* **Assignment**: All lines from the line containing "251 C42 239" up to and including the last line of the listing below should be echoed exactly; no other lines belong in the response.

[Extracted information — start]

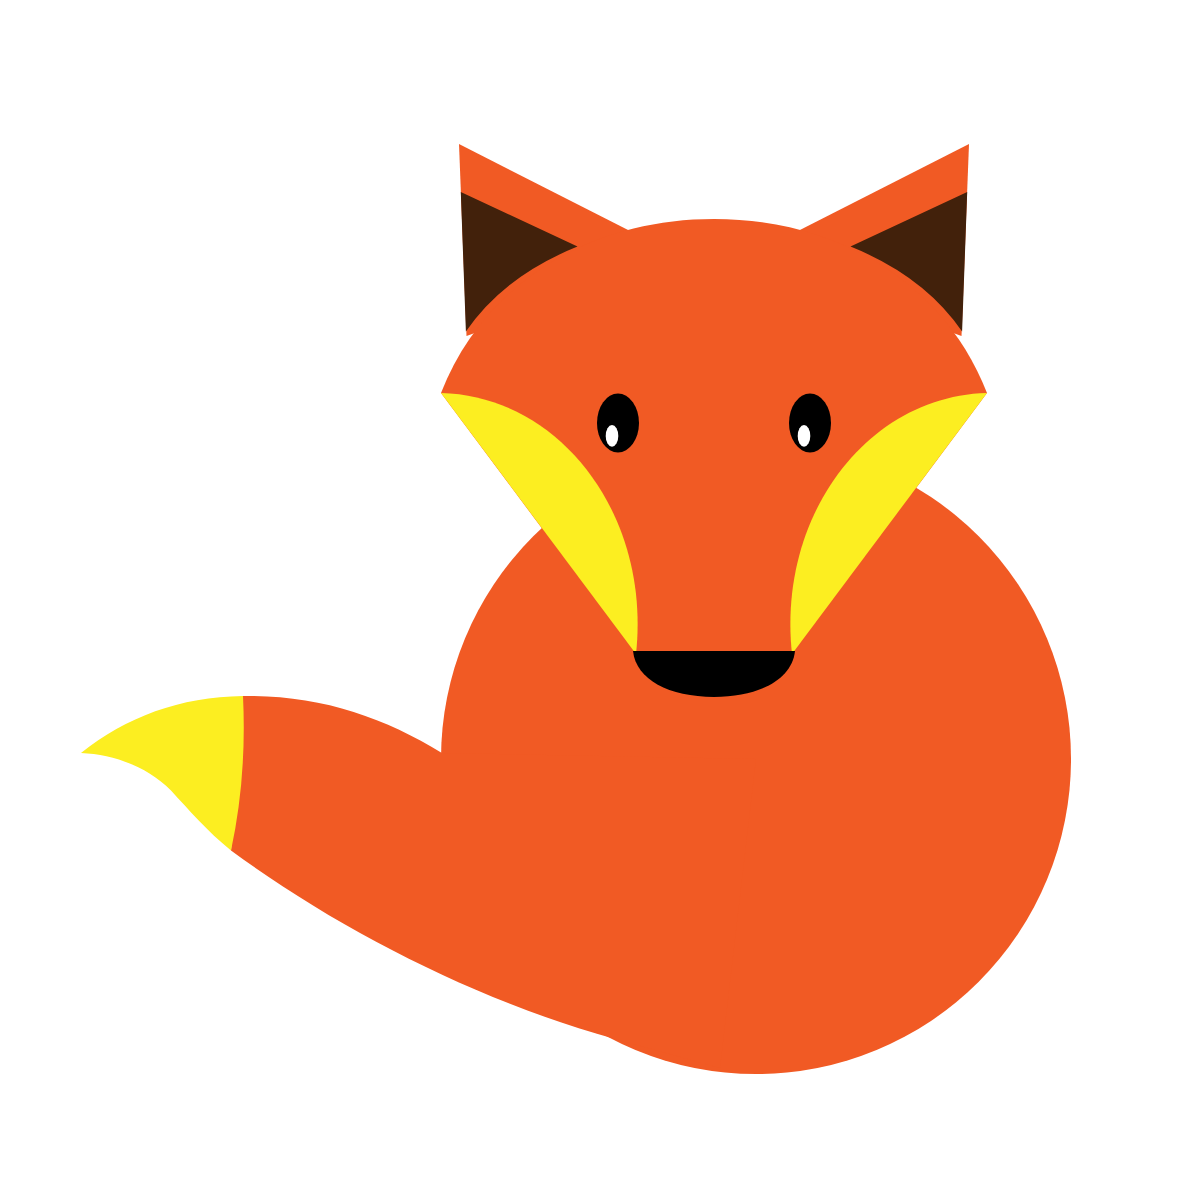
<!DOCTYPE html>
<html lang="en">
<head>
<meta charset="utf-8">
<title>Sitting fox</title>
<style>
  :root {
    --paper: #ffffff;
    --fur: #f15a24;
    --accent: #fcee21;
    --inner-ear: #42210b;
    --ink: #000000;
  }
  html, body { margin: 0; padding: 0; background: var(--paper); overflow: hidden; }
  .canvas { display: block; width: 1200px; height: 1200px; background: var(--paper); }
  .fur { fill: var(--fur); }
  .accent { fill: var(--accent); }
  .inner-ear { fill: var(--inner-ear); }
  .ink { fill: var(--ink); }
  .glint { fill: var(--paper); }
</style>
</head>
<body>
<svg class="canvas" viewBox="0 0 400 400" role="img" aria-label="Orange fox sitting with its tail curled to the left">
  <defs>
    <g id="ear">
      <path class="fur" d="M153 48 L211 77.500 L200 96 L155.500 112 Z"/>
      <path class="inner-ear" d="M153.600 64 L192.500 82.200 Q168 92 155.300 110.500 Z"/>
    </g>
    <g id="eye">
      <ellipse class="ink" cx="0" cy="0" rx="7" ry="9.800"/>
      <ellipse class="glint" cx="-2" cy="4.300" rx="2.100" ry="3.600"/>
    </g>
  </defs>

  <g id="body">
    <circle class="fur" cx="252" cy="253" r="105"/>
    <path class="fur" d="M81 232 C106 231.500 128 239 147.300 251 L252 253 L240 356 L205 346.300 C160 334 113 310 77 283.500 Z"/>
    <path class="accent" d="M27 251 C42 239 60 232.300 81 232 Q82.300 259 77 283.500 C69 277 63 270 57 263.500 C49 255.500 38 251.500 27 251 Z"/>
  </g>

  <g id="head">
    <use href="#ear"/>
    <use href="#ear" transform="translate(476 0) scale(-1 1)"/>
    <path class="fur" d="M147 131 C161 95 196 73 238 73 C280 73 315 95 329 131 L264.500 217.500 H211.500 Z"/>
    <path class="accent" d="M147 131 C187 132 217 172 212 218 Z"/>
    <path class="accent" d="M329 131 C289 132 259 172 264 218 Z"/>
    <use href="#eye" x="206" y="141"/>
    <use href="#eye" x="270" y="141"/>
    <path class="ink" d="M211 217 H265 C264 226.500 253 232.300 238 232.300 C223 232.300 212 226.500 211 217 Z"/>
  </g>
</svg>
</body>
</html>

[Extracted information — finish]

* **Written answer**:
    <path class="accent" d="M27 251 C42 239 60 232.300 81 232 Q82.300 259 77 283.500 C69 277 63 270 57 263.500 C49 255.500 38 251.500 27 251 Z"/>
  </g>

  <g id="head">
    <use href="#ear"/>
    <use href="#ear" transform="translate(476 0) scale(-1 1)"/>
    <path class="fur" d="M147 131 C161 95 196 73 238 73 C280 73 315 95 329 131 L264.500 217.500 H211.500 Z"/>
    <path class="accent" d="M147 131 C187 132 217 172 212 218 Z"/>
    <path class="accent" d="M329 131 C289 132 259 172 264 218 Z"/>
    <use href="#eye" x="206" y="141"/>
    <use href="#eye" x="270" y="141"/>
    <path class="ink" d="M211 217 H265 C264 226.500 253 232.300 238 232.300 C223 232.300 212 226.500 211 217 Z"/>
  </g>
</svg>
</body>
</html>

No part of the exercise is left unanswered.